FloodSo-called 'blue infrastructure' comprises all the water-related habitats across the landscape Open water is the most obvious 'blue' element of most landscapes from rivers, lakes and streams to artificial water bodies like reservoirs and canals. Many other areas play important roles in the hydrology of the landscape, the natural flood plain of rivers being a prime example. The picture below of the Trent in flood shows how the flooding of low-lying land can hold vast quantities of water - if this area had not been able to flood, then the water would probably have inundated Burton upon Trent. Flood plain can also play a vital role within urban areas; Birmingham is an excellent example of a city where many of the most important open spaces for both recreation and biodiversity are to be found along the undeveloped flood plains.

Less visible is the water table.

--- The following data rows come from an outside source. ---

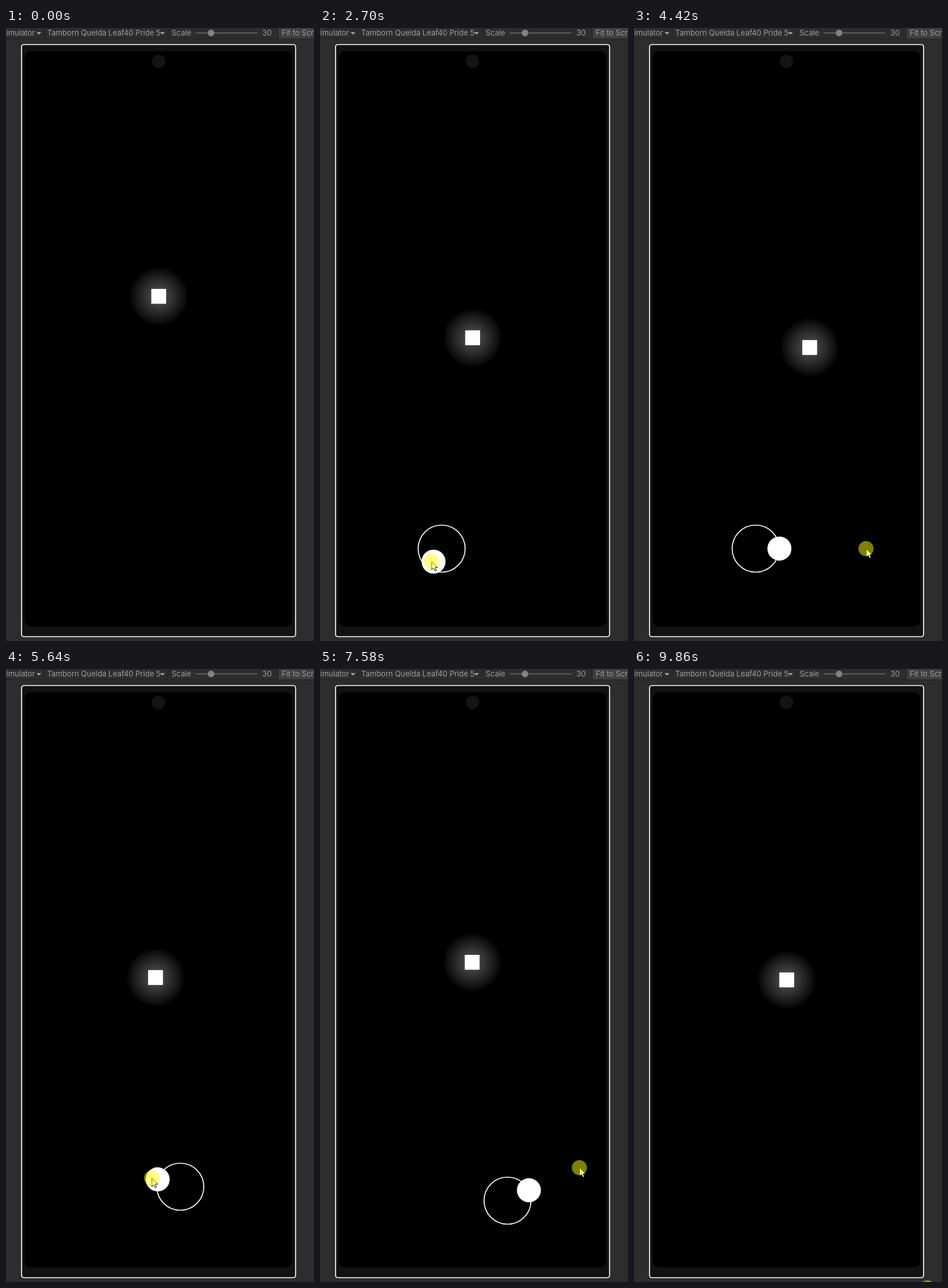
Write an HTML page that moves like this. It is 531 px wide and 1055 px high and loops after 9930 ms.

```html
<!DOCTYPE html>
<html lang="en">
<head>
<meta charset="utf-8">
<title>Joystick simulator</title>
<style>
html, body { margin: 0; width: 100%; height: 100%; overflow: hidden; background: #2d2d2d; }
svg { display: block; }
text { font: 13px Inter, Roboto, sans-serif; fill: #9c9c9c; }
</style>
</head>
<body>
<svg width="531" height="1055" viewBox="0 0 531 1055">
  <defs>
    <radialGradient id="glow">
      <stop offset="0" stop-color="#fff" stop-opacity=".34"/>
      <stop offset=".5" stop-color="#fff" stop-opacity=".18"/>
      <stop offset=".9" stop-color="#fff" stop-opacity=".045"/>
      <stop offset="1" stop-color="#fff" stop-opacity="0"/>
    </radialGradient>
  </defs>

  <rect x="470" width="61" height="18" fill="#404040"/>
  <path d="M66.5 0V18M279.5 0V18M469.5 0V18M0 18.5H531" stroke="#222"/>
  <text x="50" y="13" text-anchor="end">Simulator</text>
  <text x="71" y="13">Tamborn Quelda Leaf40 Pride 5</text>
  <text x="285.5" y="13">Scale</text>
  <text x="442" y="13">30</text>
  <text x="475.5" y="13">Fit to Screen</text>
  <path d="M52.5 7h8.5l-4.25 4.5zM265.5 7h8.5l-4.25 4.5z" fill="#9c9c9c"/>
  <path d="M327 8.5H433" stroke="#5e5e5e" stroke-width="2"/>
  <circle cx="353.5" cy="8.5" r="5.7" fill="#828282"/>

  <rect x="26.8" y="28.5" width="472.5" height="1019" rx="4" fill="#121212" stroke="#fff" stroke-width="1.7"/>
  <rect x="32" y="40" width="461.5" height="990" rx="10"/>
  <circle cx="263" cy="57.5" r="11.5" fill="#141414"/>

  <g id="player">
    <circle r="51" fill="url(#glow)"/>
    <rect x="-12.8" y="-12.8" width="25.6" height="25.6" fill="#fff"/>
  </g>
  <g id="stick">
    <circle r="40.5" fill="none" stroke="#fff" stroke-width="1.7"/>
    <circle id="knob" r="20.7" fill="#fff"/>
  </g>
  <g id="cursor">
    <path d="M.5 .5v14l3.2-2.8 2.5 5 2.5-1.2-2.4-4.8h4.2z" fill="#fff" stroke="#000"/>
    <circle r="13" fill="#ff0" fill-opacity=".5"/>
  </g>
</svg>
<script>
const LOOP = 9930, STEP = 68.75, REACH = 41, LAG = .2;
const $ = id => document.getElementById(id);
const move = (id, [x, y]) => $(id).setAttribute('transform', `translate(${x} ${y})`);

// Clockwise lap of 18 steps, as keys; angles in degrees
const lap = (x, y, rx, ry, from) => Array.from({ length: 9 }, (_, i) => {
  const a = (from + 60 * i) * Math.PI / 180;
  return [110 + 3 * i, x + rx * Math.cos(a), y + ry * Math.sin(a)];
});

// Turning points as [step, x, y]
const cursor = [
  [0, -40, 990], [1, 44, 988], [7, 209.7, 896], [19, 218, 1028], [27, 216.5, 852],
  [37, 214, 921], [44, 106, 905], [49, 247, 994], [56, 396, 830], [64, 400, 896],
  [70, 240, 800], [75, 160, 970], [79, 300.5, 891], [82, 251, 876], [90, 101, 905],
  [97, 323.3, 915], [106, 335, 815], ...lap(322, 890, 135, 85, -22), [143, 506, 1065]
];
const player = [
  [7, 263.3, 461.8], [22, 266, 543], [27, 266, 517.2], [33, 265, 505], [41, 262, 541],
  [49, 232.6, 551], [64, 302.9, 549.9], [72, 290, 508], [82, 257.8, 531], [93, 204, 530],
  [105, 244, 529], ...lap(268, 518.7, 15, 15, -112), [138, 263.3, 535.1]
];
// First and last step of each touch; the ring opens under the cursor
const touches = [[7, 76], [79, 92], [97, 137]];

// Smooth path through the keys, flat at each axis extreme
function at(keys, s) {
  const last = keys.length - 1;
  if (s >= keys[last][0]) return keys[last].slice(1);
  const i = Math.max(0, keys.findIndex(k => k[0] > s) - 1);
  const a = keys[i], b = keys[i + 1], h = b[0] - a[0], u = Math.max(0, (s - a[0]) / h);
  const slope = (n, c) => n < 0 || n >= last ? 0
    : (keys[n + 1][c] - keys[n][c]) / (keys[n + 1][0] - keys[n][0]);
  const tangent = (n, c) => {
    const p = slope(n - 1, c), q = slope(n, c);
    return p * q > 0 ? 2 * p * q / (p + q) : 0;
  };
  return [1, 2].map(c => a[c] + (b[c] - a[c]) * u * u * (3 - 2 * u)
    + h * u * (1 - u) * ((1 - u) * tangent(i, c) - u * tangent(i + 1, c)));
}

function draw(time) {
  const s = Math.floor(time % LOOP / STEP);
  move('player', at(player, s));
  move('cursor', at(cursor, s));
  const touch = touches.find(([from, to]) => s >= from && s < to);
  $('stick').style.display = touch ? '' : 'none';
  if (!touch) return;
  const ring = at(cursor, touch[0]);
  const [x, y] = at(cursor, Math.max(touch[0], s - LAG));
  const dx = x - ring[0], dy = y - ring[1];
  const k = Math.min(1, REACH / (Math.hypot(dx, dy) || 1));
  move('stick', ring);
  move('knob', [dx * k, dy * k]);
}

const start = performance.now();
function tick() {
  draw(performance.now() - start);
  requestAnimationFrame(tick);
}
tick();
</script>
</body>
</html>
```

Out of sight may be out of mind, yet in places like the Black Country where there is an historic legacy of contaminated brownfield sites in places the water table is heavily polluted, especially by heavy metals like lead and copper, which causes real problems when the water eventually reaches water courses. Both point sources of pollution and diffuse pollution (like sump oil poured down drains or mis-connected washing machines) cause even more insults to many waterways. Finally there are all the elements associated with drainage and flood defence, from weirs and culverts to  sustainable urban drainage schemes (SUDS) and rain gardens.

There are three main aspects of the quality of water bodies: chemical water quality, ecological quality and water quantity (i.e. the control of flooding and keeping water in the right place! Well designed blue infrastructure projects can address and improve all these areas.

Catchment Management Plans and their associated partnerships have become an important approach in the management of blue infrastructure. In the past the National Rivers Authority (now the Environment Agency) and Internal Drainage Bodies have taken the main roles in determining objectives and approaches to water management, with local authorities having responsibility for smaller watercourses in urban areas. Catchment Management Planning has led to the establishment of much wider partnerships, allowing all stakeholders in the water environment to have greater influence over these objectives and facilitating many new and exciting initiatives.

NW Environmental staff had practical experience in the development of catchment management planning through the delivery of one of the pilot catchment management plans. We will be pleased to advise and support you in the development and delivery of ambitious and innovative blue infrastructure projects.

 

Trent Flood 8